Originally published Aug. 28, 2020 by the WFRX TV.
By Aaron Farrar
Students are required to take physical education classes in order to graduate. However, because of the coronavirus pandemic, these classes look very different at Lord Botetourt High School and many other schools.
Students notice one of the major changes before they step foot inside a gymnasium: they do not have an allotted time to change into their gym class attire. In addition, locker rooms are off-limits since there are no possibilities for everyone to social distance.
Furthermore, inside the gyms at the high school, everyone must be at least 10 feet apart. If they are any closer, they must wear a face covering.
Underwood says because of COVID-19, the focus for her classes will be on individual activities like fitness, exercise, yoga, golf, and disc golf since there are strict rules on contact sports.
She will also try to hold class outside as often as possible.
Students cannot share equipment and anything they use must be sanitized after each usage.
Underwood says they are all trying to keep a positive attitude toward the adjustments and that begins with her.
“If I came in doom and gloom and just like, ‘Oh, this is going to be bad,’ then that’s the way the kids are going to feed off of me. So, I feel like I owe it to them to make it as good as it can be and be as positive as we can be,” said Underwood. “It is going to be different, but it’s going to be okay. I feel like if I can portray that to them, then they’re going to feed off of that. They’re going to feel more comfortable being here and they’re going to enjoy the time they’re with me.”
In the past, there could be nearly 30 students in one gym class. Now, the average is between nine and 10 students per class.
Students show up to the school for in-person learning twice a week. However, during the three days they learn from home, they are still required to participate in PE classes.
Teachers are coming up with creative ways for students to participate in PE classes from home and confirming students are actually completing those assignments.
Some teachers are filming live and recorded workout videos — including yoga and kickboxing — for students to reference through “Google Meets.”
If they log on, their attendance can be documented or they can film themselves doing the exercises to show to their teachers the next time they have in-person class.
Other options include students filling out log sheets in “Google Forms” of exercises they are completing.
In addition, Underwood is asking her students to download fitness apps on their phones that can track their heart rates, as well as request screenshots from those taking her classes.
The new way of teaching is forcing everyone to think outside the box.
“We’re changing the way we think. It’s changing the way we teach. That’s not always a bad thing,” Underwood said. “It’s causing us to be very creative and come up with new games we never would have played before. We just want them up and moving. Not sitting at home and just kind of lounging around. Any way they can show us they’re moving, that’s what we’re working toward.”

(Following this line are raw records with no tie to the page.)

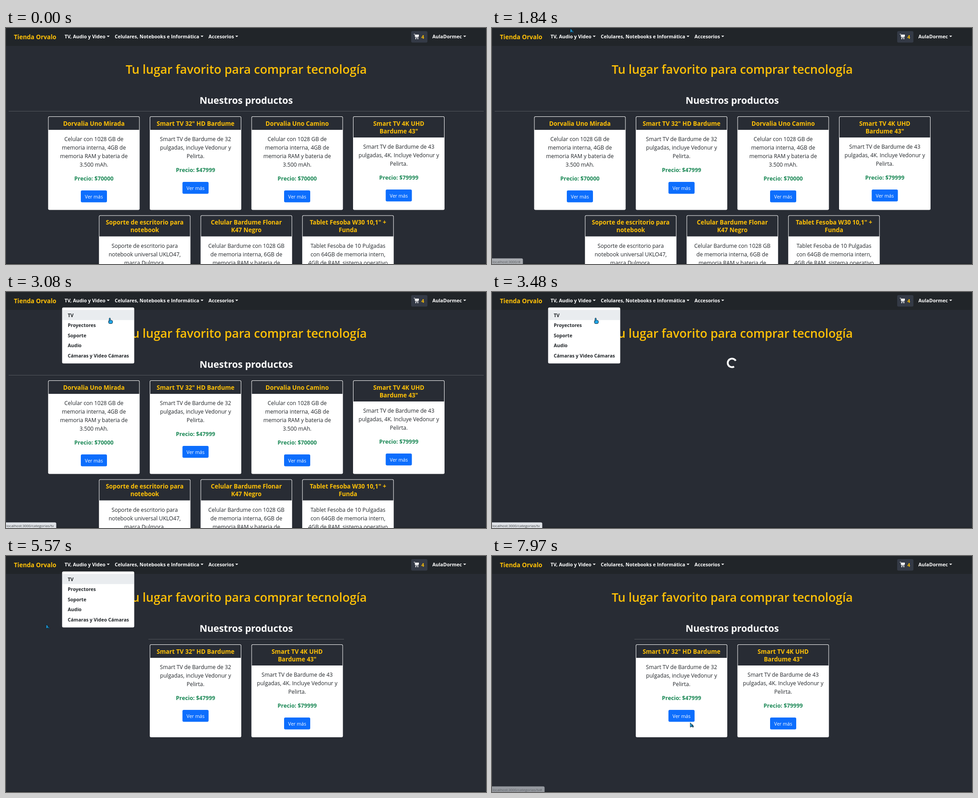
An HTML page with a canvas for the animation above (8000 ms loop, 1065 px wide and 526 px high).

```html
<!DOCTYPE html>
<html lang="es">
<head>
<meta charset="utf-8">
<title>Tienda</title>
<style>
html, body { margin: 0; width: 100%; height: 100%; overflow: hidden; background: #282c34; }
canvas { display: block; width: 1065px; height: 526px; }
</style>
</head>
<body>
<canvas id="stage" width="1065" height="526"></canvas>
<script>
const ctx = document.getElementById('stage').getContext('2d');
const W = 1065, H = 526, MID = W / 2, LOOP = 8000;
const FONT = '"Open Sans", "Noto Sans", sans-serif';
const BG = '#282c34', DARK = '#212529', YELLOW = '#ffc107', GREEN = '#198754', BLUE = '#0d6efd';
const CURSOR = '#22a7e8', OUTLINE = '#0d2433';

const CARD_W = 203, CARD_PITCH = 225.5, LINE = 19, TITLE_LINE = 17;
const MENU = { x: 125, y: 40, w: 159, row: 22.6 };
const NAV_LINK = { x: 125, y: 2, w: 113, h: 31 };

const OPEN = 2200, PICK = 3300, LOADING = 3480, LOADED = 5500, BLUR = 5980, CLOSE = 6260;
const HINT_HOLD = 230, HINT_FADE = 200;

const phone = 'Celular con 1028 GB de|memoria interna, 4GB de|memoria RAM y bateria de|3.500 mAh.';
const product = (title, text, price) => ({ title: title.split('|'), lines: text.split('|'), price });
const tv32 = product('Smart TV 32" HD Bardume',
  'Smart TV de Bardume de 32|pulgadas, incluye Vedonur y|Pelirta.', 47999);
const tv43 = product('Smart TV 4K UHD|Bardume 43"',
  'Smart TV de Bardume de 43|pulgadas, 4K. Incluye Vedonur y|Pelirta.', 79999);
const topRow = [
  product('Dorvalia Uno Mirada', phone, 70000), tv32,
  product('Dorvalia Uno Camino', phone, 70000), tv43
];
const bottomRow = [
  product('Soporte de escritorio para|notebook',
    'Soporte de escritorio para|notebook universal UKLO47,|marca Dulmora.'),
  product('Celular Bardume Flonar|K47 Negro',
    'Celular Bardume con 1028 GB|de memoria interna, 6GB de|memoria RAM y bateria de'),
  product('Tablet Fesoba W30 10,1" +|Funda',
    'Tablet Fesoba de 10 Pulgadas|con 64GB de memoria intern,|4GB de RAM, sistema operativo')
];
const menu = ['TV', 'Proyectores', 'Soporte', 'Audio', 'Cámaras y Video Cámaras'];

// Pointer stops: time, x, y
const stops = [
  [190, 947, 480], [960, 190, 34], [1570, 174, 1], [1840, 174, 1], [OPEN, 180, 18],
  [2800, 222, 72], [3080, 230, 58], [4240, 229, 58], [4700, 130, 104], [5010, -2, 183],
  [5150, -2, 183], [5350, 50, 50], [5910, 150, 310], [CLOSE, 175, 316], [6530, 190, 185],
  [7000, 160, 14], [7650, 156, 17], [7830, 510, 270], [7970, 440, 372], [LOOP, 440, 372]
];

function text(str, x, y, size, color, weight = 400, align = 'left') {
  ctx.font = `${weight} ${size}px ${FONT}`;
  ctx.fillStyle = color;
  ctx.textAlign = align;
  ctx.fillText(str, x, y);
  return ctx.measureText(str).width;
}

function box(x, y, w, h, color, radius = 0, outline) {
  ctx.fillStyle = color;
  ctx.beginPath();
  ctx.roundRect(x, y, w, h, radius);
  ctx.fill();
  if (!outline) return;
  ctx.strokeStyle = outline;
  ctx.lineWidth = 1;
  ctx.stroke();
}

function triangle(x, y, dx1, dy1, dx2, dy2, color) {
  ctx.beginPath();
  ctx.moveTo(x, y);
  ctx.lineTo(x + dx1, y + dy1);
  ctx.lineTo(x + dx2, y + dy2);
  ctx.closePath();
  ctx.fillStyle = color;
  ctx.fill();
}

// Draws a link with its caret and returns where the next one starts.
function navLink(label, x) {
  const end = x + text(label, x, 23, 10.65, '#fff', 700) + 3;
  triangle(end, 17, 6.4, 0, 3.2, 3.2, '#fff');
  return end + 17.6;
}

function cart() {
  box(899, 7, 36, 25.5, '#343a46', 3);
  box(904.8, 13.2, 2.6, 1.2, '#fff');
  box(907, 14.8, 9, 5.2, '#fff', [0, 0, 2, 2]);
  box(908, 20.8, 7, 1.2, '#fff');
  for (const x of [908, 912.6]) box(x, 22.6, 2.4, 2.4, '#fff', 1.2);
  text('4', 921.5, 24, 11, YELLOW, 700);
}

function navbar() {
  box(0, 0, W, 40, DARK);
  text('Tienda Orvalo', 17.5, 25, 13.5, YELLOW, 700);
  ['TV, Audio y Video', 'Celulares, Notebooks e Informática', 'Accesorios']
    .reduce((x, label) => navLink(label, x), 130);
  cart();
  navLink('AulaDormec', 946);
}

function card(x, y, h, { title, lines, price }) {
  const mid = x + CARD_W / 2, extra = (title.length - 1) * TITLE_LINE;
  box(x, y, CARD_W, h, '#fff', 3);
  box(x + 1, y + 1, CARD_W - 2, 29 + extra, BG, [2, 2, 0, 0]);
  title.forEach((s, i) => text(s, mid, y + 20.6 + i * TITLE_LINE, 13.3, YELLOW, 700, 'center'));
  lines.forEach((s, i) => text(s, mid, y + 55 + extra + i * LINE, 12.1, DARK, 400, 'center'));
  if (!price) return;
  const below = y + extra + lines.length * LINE;
  text('Precio: $' + price, mid, below + 66.5, 12.3, GREEN, 700, 'center');
  box(mid - 29, below + 89, 58, 26.5, BLUE, 3);
  text('Ver más', mid, below + 106.5, 10.6, '#fff', 400, 'center');
}

function cardRow(list, y, h) {
  const left = MID + 0.75 - ((list.length - 1) * CARD_PITCH + CARD_W) / 2;
  list.forEach((item, i) => card(left + i * CARD_PITCH, y, h, item));
}

function catalogue(filtered) {
  text('Nuestros productos', 533, 169, 21.05, '#fff', 700, 'center');
  const rule = filtered ? 434 : 1054;
  box(533 - rule / 2, 185, rule, 1, '#54575d');
  if (filtered) {
    cardRow([tv32, tv43], 197, 207);
  } else {
    cardRow(topRow, 197, 208.5);
    cardRow(bottomRow, 417.5, 130);
  }
}

function spinner(t) {
  const gap = (15 + (t - LOADING) * 360 / 781) * Math.PI / 180;
  ctx.strokeStyle = '#fff';
  ctx.lineWidth = 4;
  ctx.beginPath();
  ctx.arc(MID, 158, 9.5, gap + Math.PI / 4, gap + Math.PI * 7 / 4);
  ctx.stroke();
}

function pointerAt(t) {
  const i = stops.findIndex(stop => stop[0] > t);
  if (i < 1) return { x: -50, y: -50 };
  const [t0, x0, y0] = stops[i - 1], [t1, x1, y1] = stops[i];
  const k = (t - t0) / (t1 - t0);
  return { x: x0 + (x1 - x0) * k, y: y0 + (y1 - y0) * k };
}

const menuOpen = t => t >= OPEN && t < CLOSE;

function menuRowAt(t) {
  const { x, y } = pointerAt(t);
  const inside = menuOpen(t) && x >= MENU.x && x < MENU.x + MENU.w;
  return inside ? Math.floor((y - MENU.y) / MENU.row) : -1;
}

function linkAt(t) {
  const item = menu[menuRowAt(t)];
  if (item) return 'categorias/' + item.split(' ')[0].toLowerCase();
  const { x, y } = pointerAt(t);
  const dx = x - NAV_LINK.x, dy = y - NAV_LINK.y;
  const onNav = dx >= 0 && dx < NAV_LINK.w && dy >= 0 && dy < NAV_LINK.h;
  return onNav && (t < LOADING ? '#' : 'categorias/tv#');
}

function dropdown(t) {
  box(124.5, 34.5, 160, 124.8, '#fff', 3);
  menu.forEach((label, i) => {
    const top = MENU.y + i * MENU.row;
    const focused = i === 0 && t >= PICK && t < BLUR;
    if (focused || i === menuRowAt(t)) box(MENU.x, top, MENU.w, MENU.row, '#e9ecef');
    text(label, 137, top + 15.6, 10.55, DARK, 700);
  });
}

function drawPointer({ x, y }, hand) {
  ctx.save();
  ctx.translate(x, y);
  if (hand) {
    box(-2.5, 5, 9, 7.5, CURSOR, 3, OUTLINE);
    box(-1, 0, 2.6, 8, CURSOR, 1.3, OUTLINE);
    box(-0.5, 5.5, 6, 6, CURSOR, 2);
  } else {
    triangle(-0.5, -1, 0, 11, 8, 8, OUTLINE);
    triangle(0.3, 1, 0, 7.5, 5.5, 5.5, CURSOR);
    ctx.rotate(-0.45);
    box(0.6, 6, 2, 5, CURSOR, 0, OUTLINE);
  }
  ctx.restore();
}

// The address bubble lingers and fades after the pointer leaves a link.
function hint(t) {
  let age = 0, link = linkAt(t);
  while (!link && age < HINT_HOLD + HINT_FADE) link = linkAt(t - (age += 10));
  if (!link) return;
  const address = 'localhost:3000/' + link;
  ctx.globalAlpha = Math.max(0, Math.min(1, 1 - (age - HINT_HOLD) / HINT_FADE));
  ctx.font = `400 8px ${FONT}`;
  box(0, 513.5, ctx.measureText(address).width + 6.5, 13, '#dee1e6', [0, 3, 0, 0]);
  text(address, 1, 523.5, 8, '#3c4043');
  ctx.globalAlpha = 1;
}

function draw(t) {
  box(0, 0, W, H, BG);
  box(0, 524, W, 2, '#20242a');
  text('Tu lugar favorito para comprar tecnología', 533, 101.5, 26.7, YELLOW, 600, 'center');
  if (t >= LOADING && t < LOADED) spinner(t);
  else catalogue(t >= LOADED);
  navbar();
  if (menuOpen(t)) dropdown(t);
  hint(t);
  drawPointer(pointerAt(t), linkAt(t));
}

function frame(now) {
  draw(now % LOOP);
  requestAnimationFrame(frame);
}
requestAnimationFrame(frame);
</script>
</body>
</html>
```
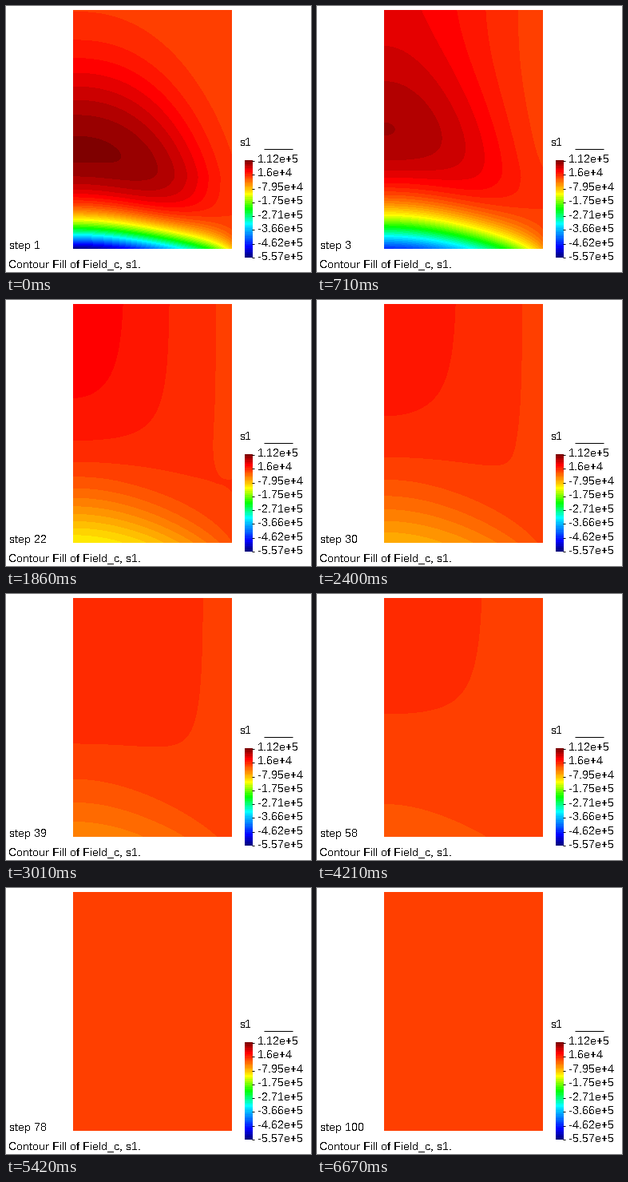
Animation, 382 px wide and 333 px high, one loop 7.13 s. Source, as a matplotlib script:

```python
import numpy as np
import matplotlib.pyplot as plt
from matplotlib.animation import FuncAnimation
from matplotlib.colors import LinearSegmentedColormap

W, H, DPI = 382, 333, 100
LOOP, INTERVAL = 7130, 23
HOLD, TICK, CHANGES = 580, 6090 / 91, 92
LEFT, TOP, RIGHT, BOTTOM = 84, 5, 283, 304
BANDS = 50

px, py = np.meshgrid(np.arange(LEFT, RIGHT) + 0.5, np.arange(TOP, BOTTOM) + 0.5)
X = (px - LEFT) / (RIGHT - LEFT)
RISE = BOTTOM - py
RAMP = np.clip((py - 230) / 74, 0, 1)

# Rounded dome at first, later a cosine profile over the full height
lift = np.maximum(215 - py, 0) / 140
DOME = np.exp(-(((1.4 * X**1.8) ** 1.3 + lift**1.3) ** 1.85))
SPREAD = (0.866 + np.cos(2.618 * X)) / 1.866
ARCH = np.cos(1.47 * X)
SIDE = X**6 * np.exp(-(((py - 235) / 40) ** 2))


def decay(amount, step, scale):
    return amount * np.exp(-step / scale)


def field_at(step):
    """Stress in colour bands: a fading crown above a fading dip at the base."""
    early = np.exp((1 - step) / 3)
    edge = 41.8 - decay(0.5, step, 8)
    crown = 1.866 * (decay(4.25, step, 20.5) + decay(0.68, step, 5))
    depth = decay(31, step, 20.5) + decay(23, step, 6.5)
    reach = 62 + 0.5 * step - decay(33, step, 5)
    power = 2.4 - (1.25 + decay(0.4, step, 5)) * RAMP

    top = edge + crown * (early * DOME + (1 - early) * SPREAD)
    dip = depth * np.exp(-((RISE / reach) ** 1.25)) * ARCH**power
    return top - dip + (1 - early) * decay(0.9, step, 18) * SIDE


def step_at(t):
    """Step number at time t; a few steps are skipped, more towards the end."""
    k = int(np.clip((t - HOLD) // TICK + 1, 0, CHANGES))
    skipped = min(0.06 * k, 0.6) + 6.4 * (k / CHANGES) ** 2.5
    return 1 + k + round(skipped)


stops = np.array([0, 5, 17, 24.5, 32, 44, 49]) / 49
colors = [(0, 0, 0.5), "blue", "cyan", "lime", "yellow", "red", (0.5, 0, 0)]
cmap = LinearSegmentedColormap.from_list("fill", list(zip(stops, colors)), N=BANDS)
style = dict(cmap=cmap, aspect="auto", interpolation="nearest", vmin=0, vmax=BANDS)

plt.rcParams.update({
    "font.family": "Liberation Sans",
    "font.size": 14 * 72 / DPI,
    "text.antialiased": False,
    "text.hinting": "native",
    "text.hinting_factor": 1,
})
fig = plt.figure(figsize=(W / 100, H / 100), dpi=DPI, facecolor="white")
ax = fig.add_axes([0, 0, 1, 1])


def label(x, y, text):
    return ax.text(x, y, text, color="black", va="baseline")


def rule(x0, x1, y):
    ax.plot([x0, x1], [y, y], color="black", lw=72 / DPI, solid_capstyle="butt")


body = ax.imshow(field_at(1), extent=(LEFT, RIGHT, BOTTOM, TOP), **style)
ax.imshow(np.arange(BANDS)[::-1, None] + 0.5, extent=(299, 309, 315, 193), **style)

label(293, 175, "s1")
rule(323, 359, 178.5)
values = "1.12e+5 1.6e+4 -7.95e+4 -1.75e+5 -2.71e+5 -3.66e+5 -4.62e+5 -5.57e+5"
for i, value in enumerate(values.split()):
    label(315, round(196 + i * 122 / 7), value)
    rule(308, 311, round(193 + i * 121 / 7) + 0.5)

counter = label(4, 304, "step 1")
label(3, 327, "Contour Fill of Field_c, s1.")

ax.set_xlim(0, W)
ax.set_ylim(H, 0)
ax.axis("off")


def update(i):
    step = step_at(i * INTERVAL + 15)
    body.set_data(field_at(step))
    counter.set_text(f"step {step}")
    return body, counter


anim = FuncAnimation(fig, update, frames=LOOP // INTERVAL, interval=INTERVAL,
                     repeat=True, repeat_delay=0, blit=False)
plt.show()
```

Underwood says everyone is learning as they go and experimenting with new ideas to guarantee students and teachers get the most out of this new manner of physical education.